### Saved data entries
== Segment start ==
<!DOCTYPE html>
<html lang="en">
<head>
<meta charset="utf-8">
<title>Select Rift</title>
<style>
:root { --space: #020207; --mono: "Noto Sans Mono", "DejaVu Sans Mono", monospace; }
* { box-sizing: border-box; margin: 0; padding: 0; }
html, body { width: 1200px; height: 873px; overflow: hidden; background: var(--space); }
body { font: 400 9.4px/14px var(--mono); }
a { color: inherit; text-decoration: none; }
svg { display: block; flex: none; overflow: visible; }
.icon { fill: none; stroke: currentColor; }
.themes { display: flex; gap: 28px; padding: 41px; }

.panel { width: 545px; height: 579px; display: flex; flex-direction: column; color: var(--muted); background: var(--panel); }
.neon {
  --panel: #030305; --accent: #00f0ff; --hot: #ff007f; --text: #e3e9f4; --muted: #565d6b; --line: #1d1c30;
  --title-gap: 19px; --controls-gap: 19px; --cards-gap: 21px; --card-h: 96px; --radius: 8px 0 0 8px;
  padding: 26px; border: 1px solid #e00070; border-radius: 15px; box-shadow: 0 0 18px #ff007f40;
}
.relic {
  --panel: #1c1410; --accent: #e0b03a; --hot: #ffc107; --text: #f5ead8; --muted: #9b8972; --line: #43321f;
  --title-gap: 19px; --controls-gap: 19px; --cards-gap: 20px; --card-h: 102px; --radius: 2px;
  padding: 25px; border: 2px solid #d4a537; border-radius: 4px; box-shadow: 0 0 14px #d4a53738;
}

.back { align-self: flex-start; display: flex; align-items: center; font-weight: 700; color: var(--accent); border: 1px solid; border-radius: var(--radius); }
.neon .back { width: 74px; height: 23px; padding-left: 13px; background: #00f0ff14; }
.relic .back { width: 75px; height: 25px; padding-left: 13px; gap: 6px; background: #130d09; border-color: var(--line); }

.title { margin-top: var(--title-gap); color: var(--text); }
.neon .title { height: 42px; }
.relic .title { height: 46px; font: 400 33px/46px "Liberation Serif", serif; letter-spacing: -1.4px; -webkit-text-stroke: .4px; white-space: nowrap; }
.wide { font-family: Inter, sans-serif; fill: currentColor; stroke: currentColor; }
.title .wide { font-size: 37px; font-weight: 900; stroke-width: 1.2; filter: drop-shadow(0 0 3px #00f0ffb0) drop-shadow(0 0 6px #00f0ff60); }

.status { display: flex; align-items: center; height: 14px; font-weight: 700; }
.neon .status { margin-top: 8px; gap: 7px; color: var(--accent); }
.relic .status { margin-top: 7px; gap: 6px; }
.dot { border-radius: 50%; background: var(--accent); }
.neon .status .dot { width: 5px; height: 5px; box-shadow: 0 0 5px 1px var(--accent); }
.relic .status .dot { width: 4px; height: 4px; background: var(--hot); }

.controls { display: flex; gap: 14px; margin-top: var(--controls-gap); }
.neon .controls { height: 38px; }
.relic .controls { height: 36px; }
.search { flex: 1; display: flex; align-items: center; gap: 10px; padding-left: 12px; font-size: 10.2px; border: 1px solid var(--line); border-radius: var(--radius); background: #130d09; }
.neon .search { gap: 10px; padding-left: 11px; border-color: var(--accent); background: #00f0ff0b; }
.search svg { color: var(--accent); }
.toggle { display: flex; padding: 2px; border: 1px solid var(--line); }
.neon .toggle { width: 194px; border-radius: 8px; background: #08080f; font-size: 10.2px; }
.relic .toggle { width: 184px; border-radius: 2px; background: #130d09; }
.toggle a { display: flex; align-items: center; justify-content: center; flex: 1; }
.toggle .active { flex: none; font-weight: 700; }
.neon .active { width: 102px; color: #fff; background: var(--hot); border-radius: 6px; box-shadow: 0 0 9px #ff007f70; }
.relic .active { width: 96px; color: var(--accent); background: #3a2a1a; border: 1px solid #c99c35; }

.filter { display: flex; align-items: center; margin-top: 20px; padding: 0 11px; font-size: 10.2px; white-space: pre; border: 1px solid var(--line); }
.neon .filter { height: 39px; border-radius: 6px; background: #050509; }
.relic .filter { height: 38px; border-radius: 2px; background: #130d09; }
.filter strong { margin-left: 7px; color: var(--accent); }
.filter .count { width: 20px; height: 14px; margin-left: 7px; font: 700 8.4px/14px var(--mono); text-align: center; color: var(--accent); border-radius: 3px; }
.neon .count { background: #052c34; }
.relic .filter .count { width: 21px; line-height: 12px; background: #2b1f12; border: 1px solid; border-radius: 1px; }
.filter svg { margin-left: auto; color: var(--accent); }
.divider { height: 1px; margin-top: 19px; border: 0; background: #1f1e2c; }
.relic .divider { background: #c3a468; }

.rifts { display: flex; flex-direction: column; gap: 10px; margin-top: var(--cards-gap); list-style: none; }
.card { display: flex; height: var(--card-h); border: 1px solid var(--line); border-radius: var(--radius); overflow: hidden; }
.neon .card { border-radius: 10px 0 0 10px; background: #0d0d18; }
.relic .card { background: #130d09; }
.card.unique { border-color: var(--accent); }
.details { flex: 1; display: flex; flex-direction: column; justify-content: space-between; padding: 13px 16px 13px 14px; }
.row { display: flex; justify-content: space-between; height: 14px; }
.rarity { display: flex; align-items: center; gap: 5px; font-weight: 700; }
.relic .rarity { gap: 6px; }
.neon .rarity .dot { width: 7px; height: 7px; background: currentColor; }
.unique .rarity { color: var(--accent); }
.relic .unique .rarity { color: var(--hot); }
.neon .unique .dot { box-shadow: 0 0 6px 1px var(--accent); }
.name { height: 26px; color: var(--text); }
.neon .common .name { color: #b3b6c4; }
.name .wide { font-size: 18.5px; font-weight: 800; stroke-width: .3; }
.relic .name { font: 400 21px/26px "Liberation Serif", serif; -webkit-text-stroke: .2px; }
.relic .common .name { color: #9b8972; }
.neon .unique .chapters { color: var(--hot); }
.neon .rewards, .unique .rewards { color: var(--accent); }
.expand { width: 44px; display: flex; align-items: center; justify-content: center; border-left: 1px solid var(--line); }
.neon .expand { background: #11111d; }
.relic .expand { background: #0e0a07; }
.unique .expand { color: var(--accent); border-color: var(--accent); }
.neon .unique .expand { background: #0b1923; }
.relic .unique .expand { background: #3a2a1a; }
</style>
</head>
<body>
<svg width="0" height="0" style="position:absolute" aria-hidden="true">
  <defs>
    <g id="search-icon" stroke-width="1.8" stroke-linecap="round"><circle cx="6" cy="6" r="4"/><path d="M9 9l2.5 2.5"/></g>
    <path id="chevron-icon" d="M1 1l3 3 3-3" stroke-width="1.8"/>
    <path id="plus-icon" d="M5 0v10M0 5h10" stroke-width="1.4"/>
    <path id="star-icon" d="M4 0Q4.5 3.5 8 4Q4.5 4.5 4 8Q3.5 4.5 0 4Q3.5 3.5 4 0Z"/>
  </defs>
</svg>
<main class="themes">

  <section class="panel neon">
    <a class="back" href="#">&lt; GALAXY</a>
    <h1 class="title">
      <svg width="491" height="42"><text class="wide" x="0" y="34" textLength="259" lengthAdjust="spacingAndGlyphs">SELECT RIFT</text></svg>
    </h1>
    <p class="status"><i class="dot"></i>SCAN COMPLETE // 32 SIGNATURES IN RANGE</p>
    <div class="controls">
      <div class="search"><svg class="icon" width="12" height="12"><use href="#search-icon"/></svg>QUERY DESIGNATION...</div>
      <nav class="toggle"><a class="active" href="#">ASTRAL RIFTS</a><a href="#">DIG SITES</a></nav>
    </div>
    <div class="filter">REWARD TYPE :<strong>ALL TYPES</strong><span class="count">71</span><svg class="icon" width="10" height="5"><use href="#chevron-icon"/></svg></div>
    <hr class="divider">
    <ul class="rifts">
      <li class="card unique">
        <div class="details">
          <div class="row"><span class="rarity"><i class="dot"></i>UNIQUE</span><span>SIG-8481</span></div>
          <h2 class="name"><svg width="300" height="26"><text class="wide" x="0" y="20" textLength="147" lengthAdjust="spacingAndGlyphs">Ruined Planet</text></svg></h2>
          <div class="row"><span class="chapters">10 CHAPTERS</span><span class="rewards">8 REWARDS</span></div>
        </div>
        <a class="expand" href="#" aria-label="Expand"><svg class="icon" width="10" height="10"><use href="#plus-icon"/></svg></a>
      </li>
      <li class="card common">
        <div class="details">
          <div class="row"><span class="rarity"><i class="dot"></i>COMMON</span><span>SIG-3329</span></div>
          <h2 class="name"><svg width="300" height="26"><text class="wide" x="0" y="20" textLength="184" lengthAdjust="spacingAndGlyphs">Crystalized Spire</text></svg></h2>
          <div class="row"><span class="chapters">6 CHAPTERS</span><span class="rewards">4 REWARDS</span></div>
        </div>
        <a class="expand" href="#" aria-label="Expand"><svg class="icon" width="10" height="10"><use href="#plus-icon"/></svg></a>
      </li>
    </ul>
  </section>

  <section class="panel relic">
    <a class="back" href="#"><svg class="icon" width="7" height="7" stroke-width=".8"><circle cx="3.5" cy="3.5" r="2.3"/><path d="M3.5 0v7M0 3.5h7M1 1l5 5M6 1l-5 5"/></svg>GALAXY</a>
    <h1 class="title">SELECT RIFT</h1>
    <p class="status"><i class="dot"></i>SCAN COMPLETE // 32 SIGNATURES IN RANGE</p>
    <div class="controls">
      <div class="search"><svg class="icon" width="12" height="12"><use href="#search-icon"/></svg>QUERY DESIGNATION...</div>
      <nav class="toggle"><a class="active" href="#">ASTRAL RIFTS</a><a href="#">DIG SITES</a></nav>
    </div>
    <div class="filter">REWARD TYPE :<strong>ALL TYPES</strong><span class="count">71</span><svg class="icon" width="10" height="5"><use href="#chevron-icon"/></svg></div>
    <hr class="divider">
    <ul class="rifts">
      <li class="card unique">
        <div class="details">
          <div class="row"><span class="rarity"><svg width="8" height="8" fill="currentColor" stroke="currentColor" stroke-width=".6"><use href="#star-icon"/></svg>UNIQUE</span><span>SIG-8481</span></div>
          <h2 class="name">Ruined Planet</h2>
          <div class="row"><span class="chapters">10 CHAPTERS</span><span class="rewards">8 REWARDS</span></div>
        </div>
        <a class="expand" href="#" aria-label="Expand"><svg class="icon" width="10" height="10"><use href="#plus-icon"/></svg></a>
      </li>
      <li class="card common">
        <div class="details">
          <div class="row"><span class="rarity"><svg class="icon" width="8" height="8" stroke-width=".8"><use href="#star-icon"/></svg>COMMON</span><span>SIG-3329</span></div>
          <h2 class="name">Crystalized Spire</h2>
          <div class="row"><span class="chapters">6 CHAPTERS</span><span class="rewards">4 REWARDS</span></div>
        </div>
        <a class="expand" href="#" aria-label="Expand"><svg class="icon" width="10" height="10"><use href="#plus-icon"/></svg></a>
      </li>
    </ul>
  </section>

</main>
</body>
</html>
== Segment end ==
### To do
Please say how many lines above contain "active", number only.

### Response
5